    •If dietary deficiency of iron is thought to be a contributory cause of iron deficiency anaemia, advise the person to maintain an adequate balanced intake of iron-rich foods (for example dark green vegetables, iron-fortified bread, meat, apricots, prunes, and raisins) and consider referral to a dietitian.

    • Monitor the person to ensure that there is an adequate response to iron treatment.

    Point this out to the GP and ask for appropriate treatment.

    Take each iron tablet with 1000mg Vitamin C to aid absorption and help prevent constipaton. Always take iron 4 hours away from thyroid meds and two hours away from other medication and supplements as it will affect absorption.


    Vitamin D 25.8

    (<25 severe vitamin D deficiency

    25 - 50 vitamin D deficiency

    taking 800iu vitamin D3

    Again you are on the wrong amount of D3, you need loading doses. 800iu will never in the reign of pig's pudding raise your level, it is barely a maintenance dose for someone with a decent level to start with. You are just 0.8 away from severe deficiency - see NICE treatment summary for Vit D deficiency:

    "Treat for Vitamin D deficiency if serum 25-hydroxyvitamin D (25[OH]D) levels are less than 30 nmol/L.

    For the treatment of vitamin D deficiency, the recommended treatment is based on fixed loading doses of vitamin D (up to a total of about 300,000 international units [IU] given either as weekly or daily split doses, followed by lifelong maintenace treatment of about 800 IU a day. Higher doses of up to 2000IU a day, occasionally up to 4000 IU a day, may be used for certain groups of people, for example those with malabsorption disorders. Several treatment regims are available, including 50,000 IU once a week for 6 weeks (300,000 IU in total), 20,000 IU twice a week for 7 weeks (280,000 IU in total), or 4000 IU daily for 10 weeks (280,000 IU in total)."

    Each Health Authority has their own guidelines but they will be very similar. Go and see your GP and ask that he treats you according to the guidelines and prescribes the loading doses. Once these have been completed you will need a reduced amount (more than 800iu) to bring your level up to what's recommended by the Vit D Council - which is 100-150nmol/L - and then you'll need a maintenance dose which may be 2000iu daily, it's trial and error so it's recommended to retest once or twice a year to keep within the recommended range. You can do this with a private fingerprick blood spot test with City Assays

    There are important cofactors needed when taking D3

    D3 aids absorption of calcium from food and K2-MK7 directs the calcium to bones and teeth where it is needed and away from arteries and soft tissues where it can be deposited and cause problems.
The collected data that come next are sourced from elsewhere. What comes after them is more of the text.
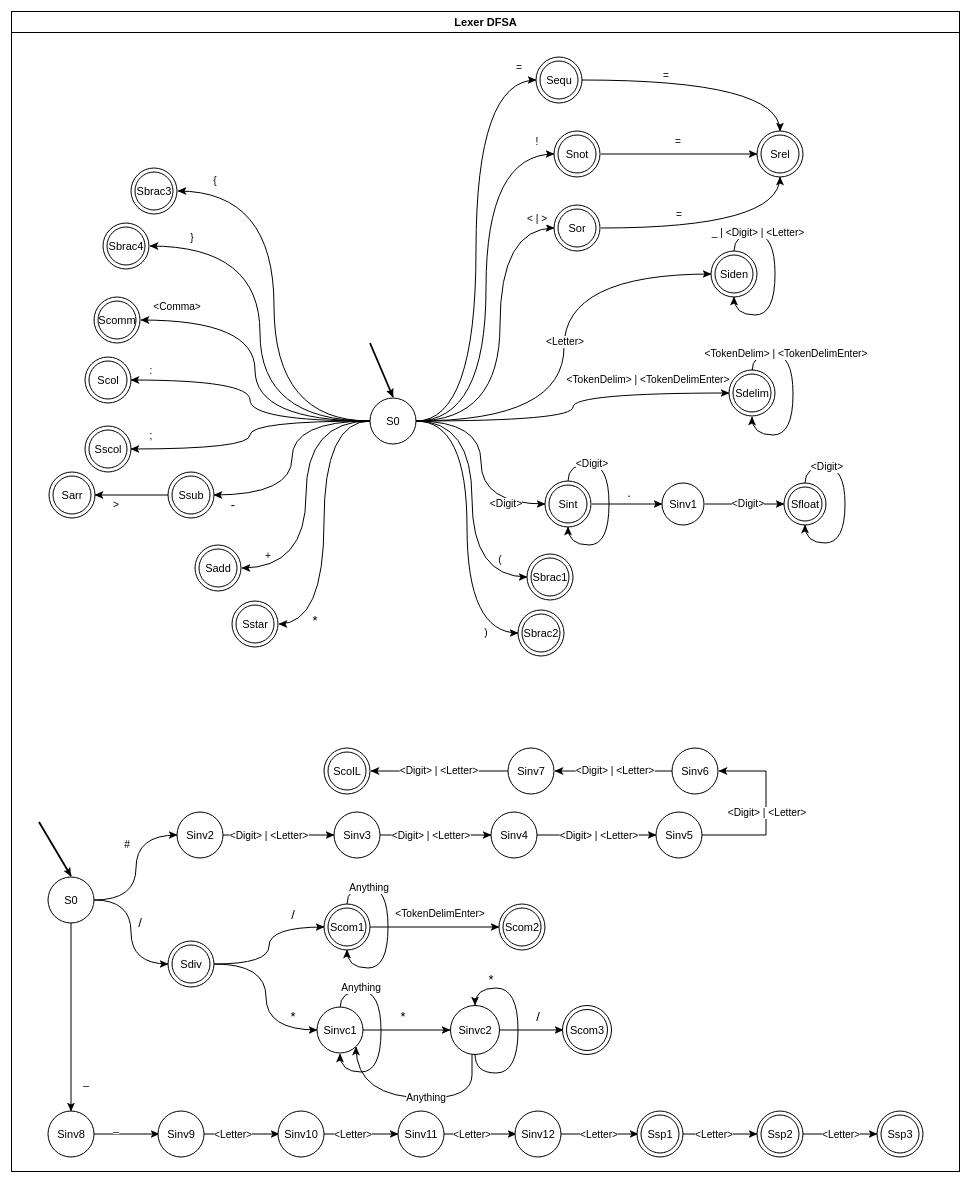
<!DOCTYPE html>
<html lang="en">
<head>
<meta charset="utf-8">
<title>Lexer DFSA</title>
<style>
:root { --ink: #000; --paper: #fff; }
* { box-sizing: border-box; }
html, body { margin: 0; width: 971px; height: 1183px; overflow: hidden; background: var(--paper); }
body { position: relative; color: var(--ink); font-family: "Liberation Sans", Arial, sans-serif; }
.frame { position: absolute; left: 11px; top: 11px; width: 949px; height: 1161px; border: 1px solid var(--ink); }
.frame h1 { margin: 0; height: 21px; font-size: 11px; line-height: 20px; text-align: center; border-bottom: 1px solid var(--ink); }
.edges { position: absolute; left: 0; top: 0; fill: none; stroke: var(--ink); stroke-width: 1; }
.edges .arrow { fill: var(--ink); stroke: none; }
.edges .start { stroke-width: 1.8; }
.edges .to path, .edges .to use { marker-end: url(#tip); }
.state, .label { position: absolute; left: calc(var(--x) * 1px); top: calc(var(--y) * 1px); transform: translate(-50%, -50%); white-space: nowrap; }
.state { --d: 47px; width: var(--d); height: var(--d); display: flex; align-items: center; justify-content: center; border: 1px solid var(--ink); border-radius: 50%; background: var(--paper); font-size: 11px; line-height: 13px; }
.accept::after { content: ""; position: absolute; inset: 3px; border: 1px solid var(--ink); border-radius: 50%; }
.small { --d: 43px; }
.large { --d: 50px; }
.label { background: var(--paper); font-size: 10.2px; line-height: 12px; }
.mark { font-size: 13px; line-height: 13px; }
</style>
</head>
<body>
<main class="frame"><h1>Lexer DFSA</h1></main>

<svg class="edges" width="971" height="1183" viewBox="0 0 971 1183" aria-hidden="true">
  <defs>
    <marker id="tip" markerUnits="userSpaceOnUse" markerWidth="9" markerHeight="8" refX="8.5" refY="4" orient="auto"><path class="arrow" d="M0 0 9 4 0 8 2 4Z"/></marker>
    <path id="loop" d="M0-23Q0-40 21-40Q41-40 41 0Q41 41 21 41Q0 41 0 23"/>
  </defs>
  <g class="to start">
    <path d="M370 343 393 397"/>
    <path d="M39 822 71 876"/>
  </g>
  <g class="to">
    <path d="M416 421Q476 421 476 250Q476 80 536 80"/>
    <path d="M416 421Q486 421 486 288Q486 154 554 154"/>
    <path d="M416 421Q500 421 500 325Q500 228 554 228"/>
    <path d="M416 421Q564 421 564 347Q564 274 711 274"/>
    <path d="M416 421Q573 421 573 407Q573 393 729 393"/>
    <path d="M416 421Q481 421 481 462Q481 504 545 504"/>
    <path d="M416 421Q472 421 472 499Q472 577 527 577"/>
    <path d="M416 421Q467 421 467 527Q467 633 518 633"/>
    <path d="M582 80Q780 80 780 131"/>
    <path d="M601 154H757"/>
    <path d="M601 228Q780 228 780 177"/>
    <path d="M592 504H662"/>
    <path d="M705 504H784"/>
  </g>
  <g class="to">
    <path d="M370 421Q274 421 274 306Q274 191 178 191"/>
    <path d="M370 421Q260 421 260 333Q260 246 150 246"/>
    <path d="M370 421Q255 421 255 370Q255 320 141 320"/>
    <path d="M370 421Q250 421 250 400Q250 380 131 380"/>
    <path d="M370 421Q250 421 250 435Q250 449 131 449"/>
    <path d="M370 421Q292 421 292 458Q292 495 214 495"/>
    <path d="M370 421Q306 421 306 495Q306 568 242 568"/>
    <path d="M370 421Q324 421 324 522Q324 624 279 624"/>
    <path d="M168 495H95"/>
  </g>
  <g class="to">
    <path d="M94 900Q136 900 136 868Q136 835 177 835"/>
    <path d="M94 900Q131 900 131 932Q131 964 168 964"/>
    <path d="M71 922V1111"/>
    <path d="M223 835H334"/>
    <path d="M380 835H491"/>
    <path d="M537 835H656"/>
    <path d="M702 835H766V771H719"/>
    <path d="M673 771H555"/>
    <path d="M509 771H371"/>
    <path d="M214 964Q269 964 269 946Q269 927 324 927"/>
    <path d="M214 964Q266 964 266 997Q266 1030 317 1030"/>
    <path d="M370 927H499"/>
    <path d="M363 1030H450"/>
    <path d="M499 1030H563"/>
    <path d="M472 1054V1075Q472 1098 427 1098Q356 1098 356 1047"/>
    <path d="M475 1054Q475 1073 496 1073Q518 1073 518 1030Q518 988 496 988Q475 988 475 1005"/>
  </g>
  <g class="to">
    <path d="M94 1134H159"/>
    <path d="M204 1134H279"/>
    <path d="M324 1134H398"/>
    <path d="M444 1134H516"/>
    <path d="M561 1134H638"/>
    <path d="M683 1134H757"/>
    <path d="M803 1134H877"/>
  </g>
  <g class="to">
    <use href="#loop" x="734" y="274"/>
    <use href="#loop" x="752" y="394"/>
    <use href="#loop" x="568" y="504"/>
    <path d="M805 483Q805 467 825 467Q845 467 845 504Q845 543 825 543Q805 543 805 525"/>
    <use href="#loop" x="347" y="927"/>
    <use href="#loop" x="340" y="1031"/>
  </g>
</svg>

<section aria-label="States of the main automaton">
  <div class="state" style="--x:393;--y:421">S0</div>
  <div class="state accept" style="--x:559;--y:80">Sequ</div>
  <div class="state accept" style="--x:577;--y:154">Snot</div>
  <div class="state accept" style="--x:577;--y:228">Sor</div>
  <div class="state accept" style="--x:780;--y:154">Srel</div>
  <div class="state accept" style="--x:734;--y:274">Siden</div>
  <div class="state accept" style="--x:752;--y:393">Sdelim</div>
  <div class="state accept" style="--x:568;--y:504">Sint</div>
  <div class="state small" style="--x:683;--y:504">Sinv1</div>
  <div class="state accept small" style="--x:805;--y:504">Sfloat</div>
  <div class="state accept" style="--x:550;--y:577">Sbrac1</div>
  <div class="state accept" style="--x:541;--y:633">Sbrac2</div>
  <div class="state accept" style="--x:154;--y:191">Sbrac3</div>
  <div class="state accept" style="--x:126;--y:246">Sbrac4</div>
  <div class="state accept" style="--x:117;--y:320">Scomm</div>
  <div class="state accept" style="--x:108;--y:380">Scol</div>
  <div class="state accept" style="--x:108;--y:449">Sscol</div>
  <div class="state accept" style="--x:191;--y:495">Ssub</div>
  <div class="state accept" style="--x:72;--y:495">Sarr</div>
  <div class="state accept" style="--x:218;--y:568">Sadd</div>
  <div class="state accept" style="--x:255;--y:624">Sstar</div>
</section>

<section aria-label="States of the prefix automaton">
  <div class="state" style="--x:71;--y:900">S0</div>
  <div class="state" style="--x:200;--y:835">Sinv2</div>
  <div class="state" style="--x:357;--y:835">Sinv3</div>
  <div class="state" style="--x:514;--y:835">Sinv4</div>
  <div class="state" style="--x:679;--y:835">Sinv5</div>
  <div class="state" style="--x:695;--y:771">Sinv6</div>
  <div class="state" style="--x:531;--y:771">Sinv7</div>
  <div class="state accept" style="--x:347;--y:771">ScolL</div>
  <div class="state accept" style="--x:191;--y:964">Sdiv</div>
  <div class="state accept" style="--x:347;--y:927">Scom1</div>
  <div class="state accept" style="--x:522;--y:927">Scom2</div>
  <div class="state" style="--x:340;--y:1030">Sinvc1</div>
  <div class="state large" style="--x:475;--y:1030">Sinvc2</div>
  <div class="state accept large" style="--x:587;--y:1030">Scom3</div>
  <div class="state" style="--x:71;--y:1134">Sinv8</div>
  <div class="state" style="--x:181;--y:1134">Sinv9</div>
  <div class="state" style="--x:301;--y:1134">Sinv10</div>
  <div class="state" style="--x:421;--y:1134">Sinv11</div>
  <div class="state" style="--x:538;--y:1134">Sinv12</div>
  <div class="state accept" style="--x:660;--y:1134">Ssp1</div>
  <div class="state accept" style="--x:780;--y:1134">Ssp2</div>
  <div class="state accept" style="--x:900;--y:1134">Ssp3</div>
</section>

<section aria-label="Transitions of the main automaton">
  <span class="label" style="--x:519;--y:68">=</span>
  <span class="label" style="--x:666;--y:76">=</span>
  <span class="label" style="--x:537;--y:142">!</span>
  <span class="label" style="--x:678;--y:142">=</span>
  <span class="label" style="--x:537;--y:219">&lt; | &gt;</span>
  <span class="label" style="--x:679;--y:215">=</span>
  <span class="label" style="--x:758;--y:233">_ | &lt;Digit&gt; | &lt;Letter&gt;</span>
  <span class="label" style="--x:565;--y:342">&lt;Letter&gt;</span>
  <span class="label" style="--x:786;--y:354">&lt;TokenDelim&gt; | &lt;TokenDelimEnter&gt;</span>
  <span class="label" style="--x:648;--y:380">&lt;TokenDelim&gt; | &lt;TokenDelimEnter&gt;</span>
  <span class="label" style="--x:592;--y:464">&lt;Digit&gt;</span>
  <span class="label" style="--x:506;--y:504">&lt;Digit&gt;</span>
  <span class="label mark" style="--x:629;--y:492">.</span>
  <span class="label" style="--x:748;--y:504">&lt;Digit&gt;</span>
  <span class="label" style="--x:827;--y:467">&lt;Digit&gt;</span>
  <span class="label" style="--x:500;--y:560">(</span>
  <span class="label" style="--x:486;--y:633">)</span>
  <span class="label" style="--x:215;--y:181">{</span>
  <span class="label" style="--x:192;--y:238">}</span>
  <span class="label" style="--x:177;--y:307">&lt;Comma&gt;</span>
  <span class="label" style="--x:151;--y:371">:</span>
  <span class="label" style="--x:151;--y:436">;</span>
  <span class="label" style="--x:116;--y:505">&gt;</span>
  <span class="label mark" style="--x:233;--y:504">-</span>
  <span class="label" style="--x:268;--y:556">+</span>
  <span class="label mark" style="--x:315;--y:620">*</span>
</section>

<section aria-label="Transitions of the prefix automaton">
  <span class="label" style="--x:127;--y:845">#</span>
  <span class="label mark" style="--x:140;--y:922">/</span>
  <span class="label" style="--x:86;--y:1082">_</span>
  <span class="label" style="--x:269;--y:836">&lt;Digit&gt; | &lt;Letter&gt;</span>
  <span class="label" style="--x:431;--y:836">&lt;Digit&gt; | &lt;Letter&gt;</span>
  <span class="label" style="--x:599;--y:836">&lt;Digit&gt; | &lt;Letter&gt;</span>
  <span class="label" style="--x:767;--y:813">&lt;Digit&gt; | &lt;Letter&gt;</span>
  <span class="label" style="--x:615;--y:771">&lt;Digit&gt; | &lt;Letter&gt;</span>
  <span class="label" style="--x:439;--y:771">&lt;Digit&gt; | &lt;Letter&gt;</span>
  <span class="label mark" style="--x:293;--y:914">/</span>
  <span class="label mark" style="--x:293;--y:1016">*</span>
  <span class="label" style="--x:369;--y:888">Anything</span>
  <span class="label" style="--x:440;--y:914">&lt;TokenDelimEnter&gt;</span>
  <span class="label" style="--x:361;--y:988">Anything</span>
  <span class="label mark" style="--x:403;--y:1016">*</span>
  <span class="label mark" style="--x:491;--y:979">*</span>
  <span class="label mark" style="--x:538;--y:1016">/</span>
  <span class="label" style="--x:426;--y:1098">Anything</span>
  <span class="label" style="--x:116;--y:1128">_</span>
  <span class="label" style="--x:233;--y:1135">&lt;Letter&gt;</span>
  <span class="label" style="--x:353;--y:1135">&lt;Letter&gt;</span>
  <span class="label" style="--x:472;--y:1135">&lt;Letter&gt;</span>
  <span class="label" style="--x:599;--y:1135">&lt;Letter&gt;</span>
  <span class="label" style="--x:714;--y:1135">&lt;Letter&gt;</span>
  <span class="label" style="--x:841;--y:1135">&lt;Letter&gt;</span>
</section>
</body>
</html>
    D3 and K2 are fat soluble so should be taken with the fattiest meal of the day, D3 four hours away from thyroid meds.

    Magnesium helps D3 to work and comes in different forms, check to see which would suit you best and as it's calming it's best taken in the evening, four hours away from thyroid meds

    Check out the other cofactors too.


    As mentioned in your other thread, it is vital that you get these nutrients up to the optimal levels. Doctors aren't taught nutrition so as long as a result is even 1 point within the range then they are satisfied that everything is fine - not so. They know nothing about cofactors either so you wont get those prescribed, you will have to buy your own.


    Please let us know what the GP is going to do about these levels and what is being prescribed. You will be better off seeing a different GP, sort out the treatment then seriously think about reporting this one for negligence.

You may also like...